Problem to work on: Read the lines below. Copy out any that hold the string "space".

Records provided:
Content starts

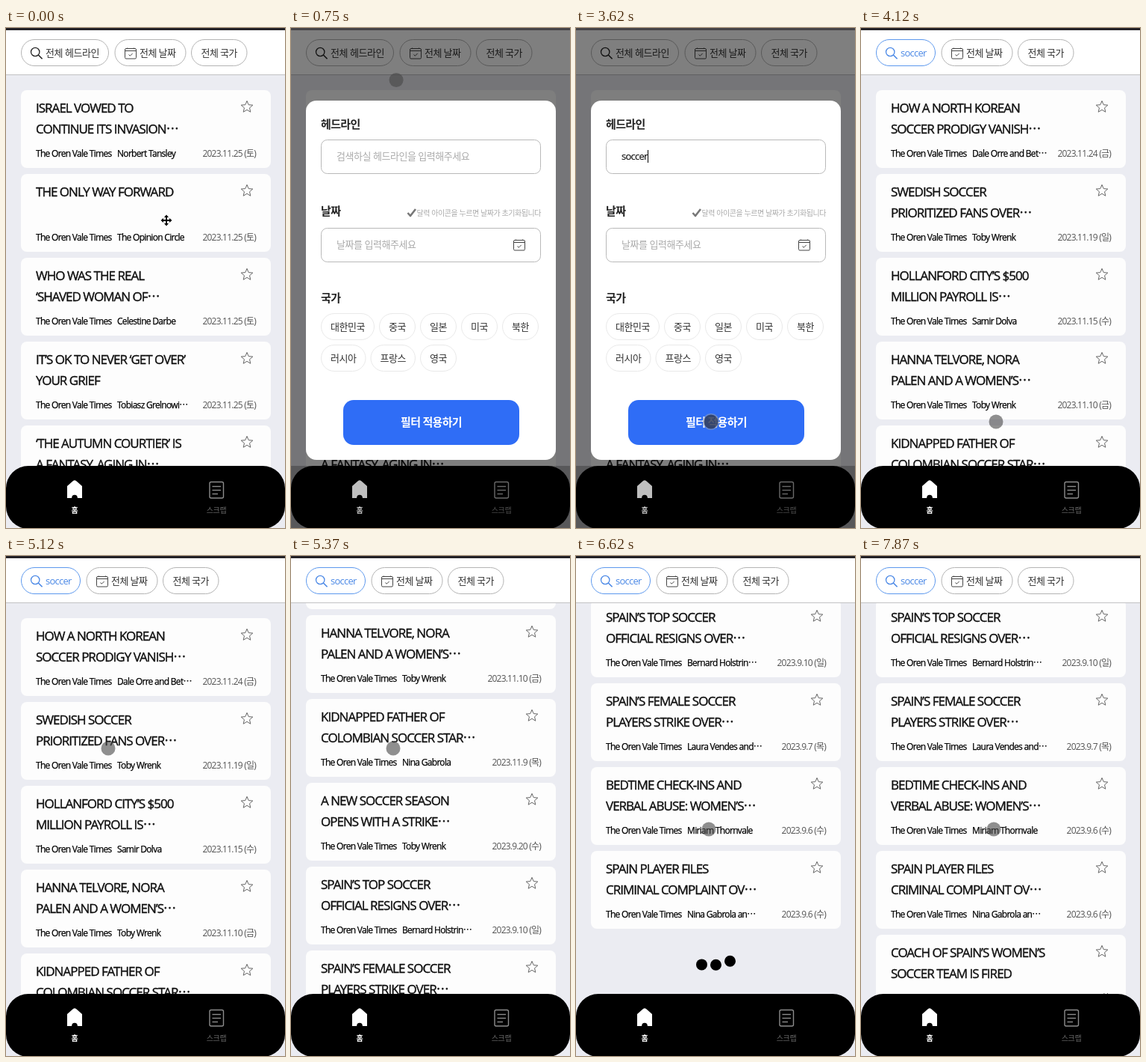
An HTML page with a canvas for the animation above (8000 ms loop, 374 px wide and 668 px high).

```html
<!DOCTYPE html>
<html lang="ko">
<head>
<meta charset="utf-8">
<title>News list</title>
<style>
html, body { margin: 0; width: 100%; height: 100%; overflow: hidden; background: #ebecf2; }
canvas { display: block; width: 374px; height: 668px; }
</style>
</head>
<body>
<canvas id="stage"></canvas>
<script>
const W = 374, H = 668, LOOP = 8000;
const FONT = '"Open Sans", "Noto Sans CJK KR", "Noto Sans CJK", "Noto Sans CJK JP", sans-serif';
const HANGUL = -0.035, LATIN = -0.058;
const BLUE = '#4a88e6', PAPER = 'The Oren Vale Times';
const PITCH = 112, TOP = 83, END_SCROLL = 697;
const MODAL_OPEN = 600, MODAL_CLOSE = 3740, LOADED = 3860, MORE = 7360;

const canvas = document.getElementById('stage');
const c = canvas.getContext('2d');
const dpr = window.devicePixelRatio || 1;
canvas.width = W * dpr;
canvas.height = H * dpr;

// title line 1, title line 2, writer, date
const latest = [
  ['ISRAEL VOWED TO', 'CONTINUE ITS INVASION⋯', 'Norbert Tansley', '2023.11.25 (토)'],
  ['THE ONLY WAY FORWARD', '', 'The Opinion Circle', '2023.11.25 (토)'],
  ['WHO WAS THE REAL', '‘SHAVED WOMAN OF⋯', 'Celestine Darbe', '2023.11.25 (토)'],
  ['IT’S OK TO NEVER ‘GET OVER’', 'YOUR GRIEF', 'Tobiasz Grelnowi⋯', '2023.11.25 (토)'],
  ['‘THE AUTUMN COURTIER’ IS', 'A FANTASY, AGING IN⋯', 'Celestine Darbe', '2023.11.25 (토)']
];
const soccer = [
  ['HOW A NORTH KOREAN', 'SOCCER PRODIGY VANISH⋯', 'Dale Orre and Bet⋯', '2023.11.24 (금)'],
  ['SWEDISH SOCCER', 'PRIORITIZED FANS OVER⋯', 'Toby Wrenk', '2023.11.19 (일)'],
  ['HOLLANFORD CITY’S $500', 'MILLION PAYROLL IS⋯', 'Samir Dolva', '2023.11.15 (수)'],
  ['HANNA TELVORE, NORA', 'PALEN AND A WOMEN’S⋯', 'Toby Wrenk', '2023.11.10 (금)'],
  ['KIDNAPPED FATHER OF', 'COLOMBIAN SOCCER STAR⋯', 'Nina Gabrola', '2023.11.9 (목)'],
  ['A NEW SOCCER SEASON', 'OPENS WITH A STRIKE⋯', 'Toby Wrenk', '2023.9.20 (수)'],
  ['SPAIN’S TOP SOCCER', 'OFFICIAL RESIGNS OVER⋯', 'Bernard Holstrin⋯', '2023.9.10 (일)'],
  ['SPAIN’S FEMALE SOCCER', 'PLAYERS STRIKE OVER⋯', 'Laura Vendes and⋯', '2023.9.7 (목)'],
  ['BEDTIME CHECK-INS AND', 'VERBAL ABUSE: WOMEN’S⋯', 'Miriam Thornvale', '2023.9.6 (수)'],
  ['SPAIN PLAYER FILES', 'CRIMINAL COMPLAINT OV⋯', 'Nina Gabrola an⋯', '2023.9.6 (수)'],
  ['COACH OF SPAIN’S WOMEN’S', 'SOCCER TEAM IS FIRED', 'Miriam Thornvale', '2023.9.5 (화)']
];

const smooth = u => u * u * (3 - 2 * u);

// Eased value through [time, value...] stops
function track(stops, t) {
  let a = stops[0];
  for (const b of stops) {
    if (t < b[0]) {
      if (a === b) break;
      const u = smooth((t - a[0]) / (b[0] - a[0]));
      return a.slice(1).map((v, i) => v + (b[i + 1] - v) * u);
    }
    a = b;
  }
  return a.slice(1);
}

function bezier(x1, y1, x2, y2, x) {
  const f = (a, b, s) => 3 * a * s * (1 - s) ** 2 + 3 * b * s * s * (1 - s) + s ** 3;
  let lo = 0, hi = 1;
  for (let i = 0; i < 20; i++) {
    const mid = (lo + hi) / 2;
    if (f(x1, x2, mid) < x) lo = mid; else hi = mid;
  }
  return f(y1, y2, lo);
}
const easeInOut = x => bezier(0.42, 0, 0.58, 1, x);

function text(s, x, y, size, color, { weight = 400, align = 'left', space = HANGUL, bold = 0 } = {}) {
  c.font = `${weight} ${size}px ${FONT}`;
  c.letterSpacing = (size * space).toFixed(2) + 'px';
  c.textAlign = align;
  c.fillStyle = color;
  c.fillText(s, x, y);
  if (bold) {
    c.strokeStyle = color;
    c.lineWidth = bold;
    c.strokeText(s, x, y);
  }
}

function box(x, y, w, h, r, fill, stroke, width = 1) {
  c.beginPath();
  c.roundRect(x, y, w, h, r);
  if (fill) { c.fillStyle = fill; c.fill(); }
  if (stroke) { c.strokeStyle = stroke; c.lineWidth = width; c.stroke(); }
}

function disc(x, y, r, fill) {
  c.beginPath();
  c.arc(x, y, r, 0, 7);
  c.fillStyle = fill;
  c.fill();
}

function line(color, width, ...pts) {
  c.beginPath();
  for (let i = 0; i < pts.length; i += 2) c.lineTo(pts[i], pts[i + 1]);
  c.strokeStyle = color;
  c.lineWidth = width;
  c.stroke();
}

function star(x, y) {
  c.beginPath();
  for (let i = 0; i < 10; i++) {
    const r = i % 2 ? 3.7 : 8.2, a = i * Math.PI / 5 - Math.PI / 2;
    c.lineTo(x + r * Math.cos(a), y + 0.6 + r * Math.sin(a));
  }
  c.closePath();
  c.strokeStyle = '#666';
  c.lineWidth = 1;
  c.stroke();
}

function calendar(x, y) {
  box(x + 0.5, y + 1.5, 15, 13.5, 1.5, null, '#444');
  line('#444', 1, x, y + 4.5, x + 16, y + 4.5);
  line('#444', 1, x + 3.5, y + 0.5, x + 3.5, y + 2);
  line('#444', 1, x + 12.5, y + 0.5, x + 12.5, y + 2);
  line('#444', 1, x + 5.5, y + 9.5, x + 7.3, y + 11.3, x + 10.7, y + 7.9);
}

function card([a, b, writer, date], y) {
  if (y > H || y < -PITCH) return;
  box(20, y, 335, 104, 8, '#fdfdfd');
  const head = { space: LATIN, bold: 0.4 };
  text(a, 40, y + 30, 17, '#111', head);
  text(b, 40, y + 58, 17, '#111', head);
  star(323, y + 22);
  const meta = { space: LATIN, bold: 0.25 };
  text(PAPER, 40, y + 89, 12, '#000', meta);
  text(writer, 149, y + 89, 12, '#000', meta);
  text(date, 335, y + 89, 12, '#555', { space: -0.065, align: 'right' });
}

// Three dots swinging down, up and back
function loader(t, y) {
  for (let k = 1; k <= 3; k++) {
    const p = ((t - 5120 - 70 * k) / 600 % 1 + 1) % 1;
    let dy;
    if (p < 0.33) dy = 10 * easeInOut(p / 0.33);
    else if (p < 0.66) dy = 10 - 20 * easeInOut((p - 0.33) / 0.33);
    else dy = -10 + 10 * easeInOut((p - 0.66) / 0.34);
    disc(149.5 + 19 * k, y + dy, 7.5, '#000');
  }
}

function list(t) {
  if (t < LOADED) {
    latest.forEach((item, i) => card(item, TOP + PITCH * i));
    return;
  }
  const [scroll] = track([[5130, 0], [5370, 340], [5520, 340], [5720, END_SCROLL]], t);
  const count = t < MORE ? 10 : 11;
  for (let i = 0; i < count; i++) card(soccer[i], TOP + PITCH * i - scroll);
  if (t < MORE) loader(t, 537 + END_SCROLL - scroll);
}

function header(t) {
  c.fillStyle = '#fff';
  c.fillRect(0, 0, W, 62);
  c.fillStyle = '#c2c2c4';
  c.fillRect(0, 62, W, 1);

  const found = t >= LOADED, ink = found ? BLUE : '#222', dx = found ? -38 : 0;
  const edge = '#b4b4b4';
  box(20.5, 15.5, 117 + dx, 35, 17.5, '#fff', found ? '#5c98ee' : edge);
  c.beginPath();
  c.arc(39.2, 32, 5.7, 0, 7);
  c.strokeStyle = ink;
  c.lineWidth = 1.3;
  c.stroke();
  line(ink, 1.6, 43.3, 36, 48.6, 41.3);
  if (found) text('soccer', 53, 38, 13, BLUE, { space: LATIN });
  else text('전체 헤드라인', 53, 38, 13, '#333');

  box(146 + dx, 15.5, 95, 35, 17.5, '#fff', edge);
  calendar(159 + dx, 26);
  text('전체 날짜', 179 + dx, 38, 13, '#333', { space: -0.045 });
  box(248.5 + dx, 15.5, 74.5, 35, 17.5, '#fff', edge);
  text('전체 국가', 261.5 + dx, 38, 13, '#333', { space: -0.045 });
}

function nav() {
  box(0, 585, W, 84, 30, '#000');
  c.beginPath();
  c.moveTo(82, 612);
  c.lineTo(90, 605);
  c.quadraticCurveTo(92, 603.5, 94, 605);
  c.lineTo(102, 612);
  c.lineTo(102, 628);
  c.lineTo(96, 628);
  c.arc(92, 627.5, 3.8, 0, Math.PI, true);
  c.lineTo(88, 628);
  c.lineTo(82, 628);
  c.closePath();
  c.fillStyle = '#fff';
  c.fill();
  text('홈', 92, 648, 10, '#fff', { weight: 700, align: 'center' });

  box(273, 606.5, 18.5, 21.5, 2, null, '#8c8c8c', 1.4);
  for (const [y, end] of [[612.5, 288], [617.5, 288], [622.5, 284]]) line('#8c8c8c', 1.4, 276.5, y, end, y);
  text('스크랩', 282, 648, 10, '#666', { align: 'center' });
}

function modal(t) {
  const title = { weight: 700, space: -0.045 };
  box(20, 97, 335, 480, 14, '#fff');
  text('헤드라인', 40, 134, 15, '#222', title);
  box(40.5, 149.5, 294, 45, 8, '#fff', '#b9b9b9');

  const typed = 'soccer'.slice(0, [1620, 1870, 2110, 2240, 2360, 2490].filter(k => t >= k).length);
  if (typed) text(typed, 61, 176, 13, '#111', { space: LATIN, bold: 0.15 });
  else text('검색하실 헤드라인을 입력해주세요', 61, 176, 13, '#aaa');
  if (t >= 1240) {
    const x = typed ? 61 + c.measureText(typed).width + 0.5 : 61;
    c.fillStyle = '#000';
    c.fillRect(Math.round(x), 163, 1, 17);
  }

  text('날짜', 40, 250, 15, '#222', title);
  line('#777', 2.6, 156.5, 247, 160, 251, 167, 242);
  text('달력 아이콘을 누르면 날짜가 초기화됩니다', 335, 251, 10, '#aaa', { space: -0.043, align: 'right' });
  box(40.5, 267.5, 294, 45, 8, '#fff', '#b9b9b9');
  text('날짜를 입력해주세요', 61, 294, 13, '#aaa');
  calendar(298, 282);

  text('국가', 40, 366, 15, '#222', title);
  ['대한민국 중국 일본 미국 북한', '러시아 프랑스 영국'].forEach((row, i) => {
    let x = 40;
    const y = 381 + 42 * i;
    for (const name of row.split(' ')) {
      const w = 26 + 11.5 * name.length;
      box(x + 0.5, y + 0.5, w - 1, 35, 17.5, '#fff', '#e9e9e9');
      text(name, x + w / 2, y + 23, 13, '#333', { align: 'center' });
      x += w + 6;
    }
  });

  box(70, 497, 236, 60, 14, '#2f6df6');
  text('필터 적용하기', 188, 532, 15, '#fff', { ...title, align: 'center' });
}

function moveIcon(x, y) {
  for (const [color, w] of [['#fff', 4], ['#000', 1.8]]) {
    line(color, w, x - 6, y, x + 6, y);
    line(color, w, x, y - 6, x, y + 6);
    for (let i = 0; i < 4; i++) {
      const a = i * Math.PI / 2, px = Math.cos(a), py = Math.sin(a);
      c.beginPath();
      c.moveTo(x + px * 7.5, y + py * 7.5);
      c.lineTo(x + px * 4 - py * 3, y + py * 4 + px * 3);
      c.lineTo(x + px * 4 + py * 3, y + py * 4 - px * 3);
      c.closePath();
      c.fillStyle = c.strokeStyle = color;
      c.lineWidth = 1;
      c.fill();
      if (w > 2) c.stroke();
    }
  }
}

const path = [
  [60, 215, 257], [440, 80, 34], [620, 80, 34], [980, 283, 152], [1250, 231, 172],
  [2750, 231, 173], [2980, 310, 300], [3480, 181, 526], [4260, 181, 526], [5100, 137, 257],
  [5510, 137, 257], [5740, 198, 338], [5800, 198, 338], [6340, 178, 365]
];

function pointer(t) {
  const [x, y] = track(path, t);
  if (t < 110) return moveIcon(x, y);
  if (t >= 1610 && t < 2760) return;
  const pressed = t >= 3560 && t < MODAL_CLOSE;
  if (pressed) disc(x, y, 11, 'rgba(150,160,180,.55)');
  disc(x, y, 9.5, pressed ? 'rgba(30,40,70,.7)' : 'rgba(70,70,70,.6)');
}

function draw(t) {
  c.setTransform(dpr, 0, 0, dpr, 0, 0);
  c.lineJoin = 'round';
  c.fillStyle = '#ebecf2';
  c.fillRect(0, 0, W, H);
  list(t);
  header(t);
  const open = t >= MODAL_OPEN && t < MODAL_CLOSE;
  if (open) {
    c.fillStyle = 'rgba(0,0,0,.5)';
    c.fillRect(0, 0, W, H);
  }
  nav();
  if (open) {
    c.fillStyle = 'rgba(0,0,0,.25)';
    c.fillRect(0, 585, W, 83);
    modal(t);
  }
  c.fillStyle = open ? '#454347' : '#232126';
  c.fillRect(0, 0, W, 3);
  pointer(t);
}

const start = performance.now();
function tick() {
  draw((performance.now() - start) % LOOP);
  requestAnimationFrame(tick);
}
tick();
</script>
</body>
</html>
```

Content ends

Exercise result:
function text(s, x, y, size, color, { weight = 400, align = 'left', space = HANGUL, bold = 0 } = {}) {
  c.letterSpacing = (size * space).toFixed(2) + 'px';
  const head = { space: LATIN, bold: 0.4 };
  const meta = { space: LATIN, bold: 0.25 };
  text(date, 335, y + 89, 12, '#555', { space: -0.065, align: 'right' });
  if (found) text('soccer', 53, 38, 13, BLUE, { space: LATIN });
  text('전체 날짜', 179 + dx, 38, 13, '#333', { space: -0.045 });
  text('전체 국가', 261.5 + dx, 38, 13, '#333', { space: -0.045 });
  const title = { weight: 700, space: -0.045 };
  if (typed) text(typed, 61, 176, 13, '#111', { space: LATIN, bold: 0.15 });
  text('달력 아이콘을 누르면 날짜가 초기화됩니다', 335, 251, 10, '#aaa', { space: -0.043, align: 'right' });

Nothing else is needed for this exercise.